wrote:

> On Thursday, December 24, 2015 05:14:17 pm Eric Rescorla wrote:
> > On Thu, Dec 24, 2015 at 5:01 PM, Dave Garrett <davemgarrett@gmail.com>
> > wrote:
> > > On Thursday, December 24, 2015 04:48:58 pm Eric Rescorla wrote:
> > > > On Thu, Dec 24, 2015 at 4:26 PM, Dave Garrett <
> davemgarrett@gmail.com>
> > > > wrote:
> > > So, the client sends a handshake with 0RTT, an intermediary strips it
> and
> > > replaces it with something that fills the slot, but will get rejected,
> the
> > > server rejects it and falls back to 1RTT, and then the client would
> have to
> > > accept this. This intermediary thus has the power to force any 0RTT
> attempt
> > > to fall back to 1RTT.
> >
> > This doesn't sound correct.
> >
> > 1. The client sends a ClientHello with an EarlyDataIndication indicating
> > configuration=C (and server key g^s) and ClientHello.key_share = x.
> >
> > 2. The server processes the ClientHello and determines whether 0-RTT
> will  be accepted
> > or rejected based purely on the ClientHello. I.e., it doesn't need to
> read any more messages
> > before deciding this [0]. If it decides to accept 0-RTT then it expects
> the next messages to
> > be 0-RTT handshake messages encrypted with SS = g^xs. If those messages
> don't decrypt
> > properly, then it needs to fail the entire connection (fatal alert with
> bad_record_mac).
>
> This last bit stops this, yes. I would prefer the spec say this very
> explicitly, as right now it doesn't and all I see is a line saying:
> "If any of these checks fail, the server MUST NOT respond with the
> extension and must discard all the remaining first flight data (thus
> falling back to 1-RTT)."


Well, this is a general requirement any time the record MAC is bad:
See http://tlswg.github.io/tls13-spec/#rfc.section.5.2.2
"If the decryption fails, a fatal “bad_record_mac” alert MUST be generated."



> The current text doesn't explicitly say how to handle 0-RTT data that it
> thinks it should be able to decrypt but can't. After rereading things a bit
> I think you're correct in that the correct course of action the spec
> currently expects is to abort, however implementers frequently err on the
> side of working partially vs not at all when given any wiggle room. A clear
> hard "MUST abort" on failed decrypt of 0RTT data would deal with this and
> avoid any other possible misunderstanding. Either do or do not; no try.
>

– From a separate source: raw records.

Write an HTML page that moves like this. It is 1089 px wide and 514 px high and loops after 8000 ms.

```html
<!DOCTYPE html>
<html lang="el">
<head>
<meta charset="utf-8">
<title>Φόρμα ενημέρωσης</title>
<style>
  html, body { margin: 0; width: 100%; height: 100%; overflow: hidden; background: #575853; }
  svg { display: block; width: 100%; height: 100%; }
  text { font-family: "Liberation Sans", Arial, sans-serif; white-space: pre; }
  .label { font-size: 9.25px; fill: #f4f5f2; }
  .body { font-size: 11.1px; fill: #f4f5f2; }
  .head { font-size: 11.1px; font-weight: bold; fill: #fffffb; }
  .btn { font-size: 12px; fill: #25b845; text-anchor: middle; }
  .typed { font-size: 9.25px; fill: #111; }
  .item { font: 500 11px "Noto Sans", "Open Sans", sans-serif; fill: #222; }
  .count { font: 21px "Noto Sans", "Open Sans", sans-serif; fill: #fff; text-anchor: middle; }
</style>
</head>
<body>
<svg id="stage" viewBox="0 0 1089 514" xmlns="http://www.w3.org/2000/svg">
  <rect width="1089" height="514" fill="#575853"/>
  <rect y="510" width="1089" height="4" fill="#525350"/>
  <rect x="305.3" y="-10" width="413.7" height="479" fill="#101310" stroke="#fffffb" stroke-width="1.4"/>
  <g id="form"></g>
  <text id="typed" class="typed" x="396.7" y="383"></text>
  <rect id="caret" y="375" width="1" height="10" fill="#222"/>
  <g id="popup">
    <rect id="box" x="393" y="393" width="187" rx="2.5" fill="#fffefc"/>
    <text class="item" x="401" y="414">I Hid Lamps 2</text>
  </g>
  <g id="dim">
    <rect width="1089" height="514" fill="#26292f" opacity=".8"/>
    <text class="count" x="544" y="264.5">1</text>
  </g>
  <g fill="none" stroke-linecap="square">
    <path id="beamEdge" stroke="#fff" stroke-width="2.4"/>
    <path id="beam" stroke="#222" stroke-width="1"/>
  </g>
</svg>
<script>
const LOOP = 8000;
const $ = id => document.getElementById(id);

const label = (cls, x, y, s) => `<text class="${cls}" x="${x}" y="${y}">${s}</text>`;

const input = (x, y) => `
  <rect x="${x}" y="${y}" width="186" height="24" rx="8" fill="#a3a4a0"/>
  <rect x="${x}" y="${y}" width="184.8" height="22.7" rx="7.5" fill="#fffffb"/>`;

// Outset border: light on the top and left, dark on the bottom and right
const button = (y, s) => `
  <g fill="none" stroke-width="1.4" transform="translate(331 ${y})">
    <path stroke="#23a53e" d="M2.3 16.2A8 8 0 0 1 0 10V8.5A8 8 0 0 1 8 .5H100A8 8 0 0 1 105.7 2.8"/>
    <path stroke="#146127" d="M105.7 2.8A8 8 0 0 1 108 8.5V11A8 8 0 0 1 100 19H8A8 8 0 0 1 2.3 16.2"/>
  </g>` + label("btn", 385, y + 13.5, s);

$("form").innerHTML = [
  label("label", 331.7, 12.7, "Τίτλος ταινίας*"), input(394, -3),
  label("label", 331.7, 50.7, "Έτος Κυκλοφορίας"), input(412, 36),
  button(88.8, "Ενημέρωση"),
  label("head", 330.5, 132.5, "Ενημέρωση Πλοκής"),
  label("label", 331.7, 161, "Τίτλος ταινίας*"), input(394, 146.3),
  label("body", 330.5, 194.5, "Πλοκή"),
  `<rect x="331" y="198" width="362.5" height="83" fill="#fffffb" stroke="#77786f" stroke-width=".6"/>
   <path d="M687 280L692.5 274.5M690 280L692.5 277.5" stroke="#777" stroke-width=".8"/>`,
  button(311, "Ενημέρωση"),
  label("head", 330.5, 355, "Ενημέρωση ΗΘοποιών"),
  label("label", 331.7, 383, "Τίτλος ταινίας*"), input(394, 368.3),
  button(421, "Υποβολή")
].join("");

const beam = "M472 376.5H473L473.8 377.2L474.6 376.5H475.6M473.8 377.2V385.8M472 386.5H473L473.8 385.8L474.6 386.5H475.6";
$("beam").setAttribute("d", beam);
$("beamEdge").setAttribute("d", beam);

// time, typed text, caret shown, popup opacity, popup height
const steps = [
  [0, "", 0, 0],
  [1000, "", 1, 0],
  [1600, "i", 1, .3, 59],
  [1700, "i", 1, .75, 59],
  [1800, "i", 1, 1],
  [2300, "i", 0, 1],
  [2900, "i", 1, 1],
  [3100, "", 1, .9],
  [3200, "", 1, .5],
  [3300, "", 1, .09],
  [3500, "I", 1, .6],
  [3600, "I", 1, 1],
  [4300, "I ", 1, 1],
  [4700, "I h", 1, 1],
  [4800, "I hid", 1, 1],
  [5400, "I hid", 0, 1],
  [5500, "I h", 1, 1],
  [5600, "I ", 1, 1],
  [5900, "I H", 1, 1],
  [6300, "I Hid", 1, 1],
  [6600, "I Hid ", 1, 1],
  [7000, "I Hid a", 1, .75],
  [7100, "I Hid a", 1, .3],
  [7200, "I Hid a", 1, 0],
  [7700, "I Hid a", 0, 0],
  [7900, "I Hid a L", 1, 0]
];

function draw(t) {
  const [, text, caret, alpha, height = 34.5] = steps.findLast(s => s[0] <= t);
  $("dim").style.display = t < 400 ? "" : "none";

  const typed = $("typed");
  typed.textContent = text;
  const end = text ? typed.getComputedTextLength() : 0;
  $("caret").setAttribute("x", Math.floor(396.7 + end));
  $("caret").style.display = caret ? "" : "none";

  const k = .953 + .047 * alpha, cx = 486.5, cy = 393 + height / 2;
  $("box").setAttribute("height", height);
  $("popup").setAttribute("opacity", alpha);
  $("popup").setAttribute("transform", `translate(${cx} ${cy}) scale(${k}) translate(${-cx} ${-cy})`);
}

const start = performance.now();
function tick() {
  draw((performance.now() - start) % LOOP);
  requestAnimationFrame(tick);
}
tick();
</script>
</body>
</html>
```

If you have suggested text, I'd be happy to see a PR.


> 3. The attacker *could* modify the ClientHello to replace C with C',
> which would cause
> > the server to fall back to 1-RTT, but then the server's
> CertificateVerify and Finished would
> > both be incorrect, causing the handshake to fail when the client tries
> to process them.
> >
> > If you still think I'm wrong here, it would help me if you provide a
> ladder diagram indicating
> > the attack you are concerned about.
> >
> > Thanks,
> > -Ekr
> >
> > [0] Technically speaking, it should be possible to send ServerHello
> before
> > even reading  the remainder of the first flight.
>
> Also, I found a typo in the early data section. The config ID was referred
> to by two names. PR filed. ;)


Merged.

-Ekr


>
> Dave
>